An article in Le Monde reveals a bit of cross-pollination: The German, neo-Nazi NPD adapted a poster by the Swiss party, UDC, for state elections in Hesse.  The UDC message, “For more security,” promotes policy to expel immigrants who have “abused our hospitality.” The NPD message, “Social only for the National[s]”, promotes restricting social services only to those who are nationally (as well as ethnically) German.

UDC officials claim that they had no contact or coordination with the NPD, but there have been other occasions in which UDC images and slogans have been used by extremists in Europe.  The easy instrumentalization of its poster reveals, nonetheless, how its own polemic on immigration policy rest on racist appeal, if its own positions are not outrightly racist.  Indeed, many anti-immigration or immigration reform movements cannot dissociate the image of the immigrant, whether real or in caricature, from their message.


Two carnivals to report: History Carnival at Osprey Publishing Blog, and Erase Racism Carnival at ReadingWritingLiving.

Atopia has an interview of French anthropologist Marc Augé (in English).

The ‘Radonneur Urbain’ presents seven stages of Swiss democracy as a tour of Bern’s historical sights (in French) at Stadtwanderer: stage one, two, three, four, five, six, and seven.  [HT: Kaufmann]

Brandon Watson has an interesting take on Jason Kuznicki’s post on sacred texts.  I wish, however, that they would have looked at the authority of sacred texts within any given community, how underneath orthodox claims of immutable truth come fluid, dynamic practices that show how communities adapt sacred texts to their interests.  Aren’t we ‘sacredly’ reading differently after Martin Buber?

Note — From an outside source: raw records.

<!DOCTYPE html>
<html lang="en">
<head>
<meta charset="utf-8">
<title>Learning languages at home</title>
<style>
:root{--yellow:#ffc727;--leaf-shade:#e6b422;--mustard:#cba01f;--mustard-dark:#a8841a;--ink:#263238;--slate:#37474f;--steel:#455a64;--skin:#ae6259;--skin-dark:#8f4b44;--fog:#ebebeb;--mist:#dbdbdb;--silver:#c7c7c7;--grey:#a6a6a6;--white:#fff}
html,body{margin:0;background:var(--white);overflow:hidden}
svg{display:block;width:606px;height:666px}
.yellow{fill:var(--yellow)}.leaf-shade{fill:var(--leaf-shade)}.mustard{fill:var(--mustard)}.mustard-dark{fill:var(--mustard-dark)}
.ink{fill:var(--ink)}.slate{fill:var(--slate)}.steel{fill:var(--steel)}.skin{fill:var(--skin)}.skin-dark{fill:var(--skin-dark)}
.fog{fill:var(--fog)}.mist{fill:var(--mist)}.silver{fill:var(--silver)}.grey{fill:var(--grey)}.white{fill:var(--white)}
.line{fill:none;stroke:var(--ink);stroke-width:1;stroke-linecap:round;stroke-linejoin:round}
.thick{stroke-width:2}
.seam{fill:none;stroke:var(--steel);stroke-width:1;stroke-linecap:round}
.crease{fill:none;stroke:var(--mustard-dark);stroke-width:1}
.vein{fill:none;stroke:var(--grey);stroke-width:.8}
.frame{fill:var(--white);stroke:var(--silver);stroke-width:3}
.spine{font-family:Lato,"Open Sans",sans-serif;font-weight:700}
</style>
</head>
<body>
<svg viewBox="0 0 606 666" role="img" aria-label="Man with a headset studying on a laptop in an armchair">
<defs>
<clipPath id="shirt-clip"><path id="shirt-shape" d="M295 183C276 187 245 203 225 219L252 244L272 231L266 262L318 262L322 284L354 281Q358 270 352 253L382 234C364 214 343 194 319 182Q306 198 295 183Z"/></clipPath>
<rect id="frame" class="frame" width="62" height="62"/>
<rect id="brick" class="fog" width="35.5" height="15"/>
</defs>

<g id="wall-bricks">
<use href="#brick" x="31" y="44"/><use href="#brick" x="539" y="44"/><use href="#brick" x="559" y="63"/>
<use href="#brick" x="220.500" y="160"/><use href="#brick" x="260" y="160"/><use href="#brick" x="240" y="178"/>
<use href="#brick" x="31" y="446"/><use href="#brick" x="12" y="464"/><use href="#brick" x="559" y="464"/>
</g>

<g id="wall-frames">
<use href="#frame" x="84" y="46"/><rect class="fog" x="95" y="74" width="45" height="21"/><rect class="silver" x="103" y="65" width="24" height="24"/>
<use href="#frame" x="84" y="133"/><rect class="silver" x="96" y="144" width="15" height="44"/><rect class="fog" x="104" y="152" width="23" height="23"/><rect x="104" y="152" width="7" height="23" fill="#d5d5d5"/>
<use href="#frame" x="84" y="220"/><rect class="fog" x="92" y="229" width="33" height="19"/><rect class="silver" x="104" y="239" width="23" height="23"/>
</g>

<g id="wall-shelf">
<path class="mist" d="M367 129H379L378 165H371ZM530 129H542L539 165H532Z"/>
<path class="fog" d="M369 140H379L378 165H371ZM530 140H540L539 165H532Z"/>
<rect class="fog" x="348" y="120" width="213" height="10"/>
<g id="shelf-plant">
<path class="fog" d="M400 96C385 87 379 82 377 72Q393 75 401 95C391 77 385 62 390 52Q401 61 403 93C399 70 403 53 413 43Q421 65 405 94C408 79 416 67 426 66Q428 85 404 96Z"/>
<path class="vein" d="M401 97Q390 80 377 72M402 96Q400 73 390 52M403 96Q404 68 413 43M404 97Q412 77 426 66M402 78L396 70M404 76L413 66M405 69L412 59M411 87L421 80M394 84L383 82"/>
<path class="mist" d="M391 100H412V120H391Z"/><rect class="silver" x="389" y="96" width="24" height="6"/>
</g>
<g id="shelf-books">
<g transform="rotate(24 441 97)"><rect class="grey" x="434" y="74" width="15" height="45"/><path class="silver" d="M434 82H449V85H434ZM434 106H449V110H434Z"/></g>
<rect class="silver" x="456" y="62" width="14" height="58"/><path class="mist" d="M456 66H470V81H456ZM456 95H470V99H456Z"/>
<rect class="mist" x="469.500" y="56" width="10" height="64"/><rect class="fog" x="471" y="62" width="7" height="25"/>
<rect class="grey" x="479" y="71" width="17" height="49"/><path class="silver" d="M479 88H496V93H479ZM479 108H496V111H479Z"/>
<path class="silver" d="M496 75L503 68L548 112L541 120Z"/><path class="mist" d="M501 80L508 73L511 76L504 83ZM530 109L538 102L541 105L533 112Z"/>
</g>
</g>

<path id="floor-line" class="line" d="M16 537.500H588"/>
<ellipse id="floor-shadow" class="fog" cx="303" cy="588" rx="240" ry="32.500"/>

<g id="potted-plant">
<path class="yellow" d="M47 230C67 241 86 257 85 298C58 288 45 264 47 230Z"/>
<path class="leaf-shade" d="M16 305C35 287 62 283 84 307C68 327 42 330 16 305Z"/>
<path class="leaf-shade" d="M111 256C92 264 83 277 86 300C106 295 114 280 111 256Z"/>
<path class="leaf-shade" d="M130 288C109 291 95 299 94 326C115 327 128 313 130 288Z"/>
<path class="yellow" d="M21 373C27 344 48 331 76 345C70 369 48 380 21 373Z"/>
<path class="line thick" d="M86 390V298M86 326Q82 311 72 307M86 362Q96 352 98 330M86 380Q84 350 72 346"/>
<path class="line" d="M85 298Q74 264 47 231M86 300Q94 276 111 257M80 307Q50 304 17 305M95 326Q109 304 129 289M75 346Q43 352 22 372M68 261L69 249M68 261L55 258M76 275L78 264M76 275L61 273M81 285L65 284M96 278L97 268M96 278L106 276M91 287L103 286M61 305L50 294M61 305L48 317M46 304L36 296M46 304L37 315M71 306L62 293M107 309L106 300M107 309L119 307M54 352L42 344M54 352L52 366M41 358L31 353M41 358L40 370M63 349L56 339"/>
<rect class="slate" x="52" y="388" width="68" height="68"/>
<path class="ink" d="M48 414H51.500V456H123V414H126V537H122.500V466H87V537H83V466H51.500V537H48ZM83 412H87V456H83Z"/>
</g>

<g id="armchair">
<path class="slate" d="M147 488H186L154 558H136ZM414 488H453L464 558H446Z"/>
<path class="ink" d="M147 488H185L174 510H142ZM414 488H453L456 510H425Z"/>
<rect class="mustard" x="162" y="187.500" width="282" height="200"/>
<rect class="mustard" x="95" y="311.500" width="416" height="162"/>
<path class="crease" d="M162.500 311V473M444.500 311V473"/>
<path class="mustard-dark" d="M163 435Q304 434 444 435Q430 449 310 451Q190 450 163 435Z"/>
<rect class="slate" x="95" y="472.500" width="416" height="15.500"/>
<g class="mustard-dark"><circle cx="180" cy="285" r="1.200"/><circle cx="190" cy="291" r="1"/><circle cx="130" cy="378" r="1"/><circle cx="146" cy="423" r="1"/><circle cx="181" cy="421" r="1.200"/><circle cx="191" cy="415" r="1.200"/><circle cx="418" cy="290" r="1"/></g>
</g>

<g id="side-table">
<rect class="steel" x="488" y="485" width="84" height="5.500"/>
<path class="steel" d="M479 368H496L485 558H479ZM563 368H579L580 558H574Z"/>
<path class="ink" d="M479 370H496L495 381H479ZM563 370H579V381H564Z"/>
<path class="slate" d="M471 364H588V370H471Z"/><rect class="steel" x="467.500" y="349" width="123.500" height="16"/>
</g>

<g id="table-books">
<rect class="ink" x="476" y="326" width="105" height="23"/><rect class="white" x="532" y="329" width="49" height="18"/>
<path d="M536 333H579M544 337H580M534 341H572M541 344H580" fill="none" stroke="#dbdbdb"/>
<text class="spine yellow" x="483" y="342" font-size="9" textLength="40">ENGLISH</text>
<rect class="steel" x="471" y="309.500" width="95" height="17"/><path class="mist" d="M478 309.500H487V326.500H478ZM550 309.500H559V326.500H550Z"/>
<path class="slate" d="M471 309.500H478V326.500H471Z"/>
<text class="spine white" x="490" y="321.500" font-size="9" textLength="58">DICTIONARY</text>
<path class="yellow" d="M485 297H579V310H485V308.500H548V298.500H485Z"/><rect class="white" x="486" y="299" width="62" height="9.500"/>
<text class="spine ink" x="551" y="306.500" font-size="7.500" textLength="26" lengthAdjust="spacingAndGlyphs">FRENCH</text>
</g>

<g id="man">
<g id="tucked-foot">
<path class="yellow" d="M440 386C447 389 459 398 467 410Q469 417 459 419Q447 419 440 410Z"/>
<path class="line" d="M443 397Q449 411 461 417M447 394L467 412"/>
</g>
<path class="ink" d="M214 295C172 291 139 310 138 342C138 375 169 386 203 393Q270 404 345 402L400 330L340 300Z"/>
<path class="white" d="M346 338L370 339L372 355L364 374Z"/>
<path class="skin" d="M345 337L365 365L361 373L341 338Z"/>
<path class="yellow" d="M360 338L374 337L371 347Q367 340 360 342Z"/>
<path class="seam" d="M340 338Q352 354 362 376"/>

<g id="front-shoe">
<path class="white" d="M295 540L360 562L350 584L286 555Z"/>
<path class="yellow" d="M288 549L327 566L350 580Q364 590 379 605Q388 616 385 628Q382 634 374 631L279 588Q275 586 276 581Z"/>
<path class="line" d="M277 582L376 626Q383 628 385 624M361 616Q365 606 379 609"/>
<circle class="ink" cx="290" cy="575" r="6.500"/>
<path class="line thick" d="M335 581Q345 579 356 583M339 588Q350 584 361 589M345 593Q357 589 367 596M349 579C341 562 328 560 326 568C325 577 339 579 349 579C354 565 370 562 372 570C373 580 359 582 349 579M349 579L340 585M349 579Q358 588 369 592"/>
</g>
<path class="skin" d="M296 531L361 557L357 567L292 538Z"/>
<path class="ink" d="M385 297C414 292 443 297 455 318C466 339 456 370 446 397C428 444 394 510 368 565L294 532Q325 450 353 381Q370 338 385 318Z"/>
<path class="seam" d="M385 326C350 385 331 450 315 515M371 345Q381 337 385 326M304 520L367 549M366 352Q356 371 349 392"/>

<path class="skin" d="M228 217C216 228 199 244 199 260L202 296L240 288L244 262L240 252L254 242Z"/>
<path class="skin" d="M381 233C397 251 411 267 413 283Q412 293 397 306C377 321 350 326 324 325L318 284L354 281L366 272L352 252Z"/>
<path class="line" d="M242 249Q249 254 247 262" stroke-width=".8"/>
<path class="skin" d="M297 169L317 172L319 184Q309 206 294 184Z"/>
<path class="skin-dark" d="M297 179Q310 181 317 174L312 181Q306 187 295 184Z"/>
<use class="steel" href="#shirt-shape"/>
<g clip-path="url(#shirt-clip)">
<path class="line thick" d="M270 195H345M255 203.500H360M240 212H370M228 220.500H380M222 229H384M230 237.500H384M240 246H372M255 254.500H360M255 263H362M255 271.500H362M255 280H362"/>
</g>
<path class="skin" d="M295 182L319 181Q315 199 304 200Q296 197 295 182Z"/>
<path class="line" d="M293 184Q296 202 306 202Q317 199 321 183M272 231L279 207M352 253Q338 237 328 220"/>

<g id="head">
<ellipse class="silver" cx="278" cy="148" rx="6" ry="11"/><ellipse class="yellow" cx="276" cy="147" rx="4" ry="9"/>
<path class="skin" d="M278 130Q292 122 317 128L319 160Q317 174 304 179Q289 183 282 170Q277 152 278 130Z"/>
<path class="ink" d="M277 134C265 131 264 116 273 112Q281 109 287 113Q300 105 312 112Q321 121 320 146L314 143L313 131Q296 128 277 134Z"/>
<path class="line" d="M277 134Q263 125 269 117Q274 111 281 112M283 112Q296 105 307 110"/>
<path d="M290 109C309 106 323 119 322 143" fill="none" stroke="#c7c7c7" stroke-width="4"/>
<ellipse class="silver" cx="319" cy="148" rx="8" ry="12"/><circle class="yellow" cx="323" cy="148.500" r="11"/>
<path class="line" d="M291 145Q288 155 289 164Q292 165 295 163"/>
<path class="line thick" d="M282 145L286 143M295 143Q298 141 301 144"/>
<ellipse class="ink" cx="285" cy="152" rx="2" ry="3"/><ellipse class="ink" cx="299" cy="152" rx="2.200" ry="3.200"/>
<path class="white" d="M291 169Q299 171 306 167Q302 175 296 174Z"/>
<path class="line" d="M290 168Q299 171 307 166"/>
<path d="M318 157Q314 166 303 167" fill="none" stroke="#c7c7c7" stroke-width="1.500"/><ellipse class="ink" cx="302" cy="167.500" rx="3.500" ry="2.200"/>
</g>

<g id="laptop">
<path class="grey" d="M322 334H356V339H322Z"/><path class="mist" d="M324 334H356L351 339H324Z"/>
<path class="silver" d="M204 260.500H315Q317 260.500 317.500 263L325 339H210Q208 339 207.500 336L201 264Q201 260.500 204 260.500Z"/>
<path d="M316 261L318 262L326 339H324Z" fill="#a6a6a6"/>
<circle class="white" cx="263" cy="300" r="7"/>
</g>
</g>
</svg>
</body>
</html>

Moroccans can be blond!  (Not really a shock, except to the narrow-minded.)

John Russell calls attention to the World History Association’s recommended readings.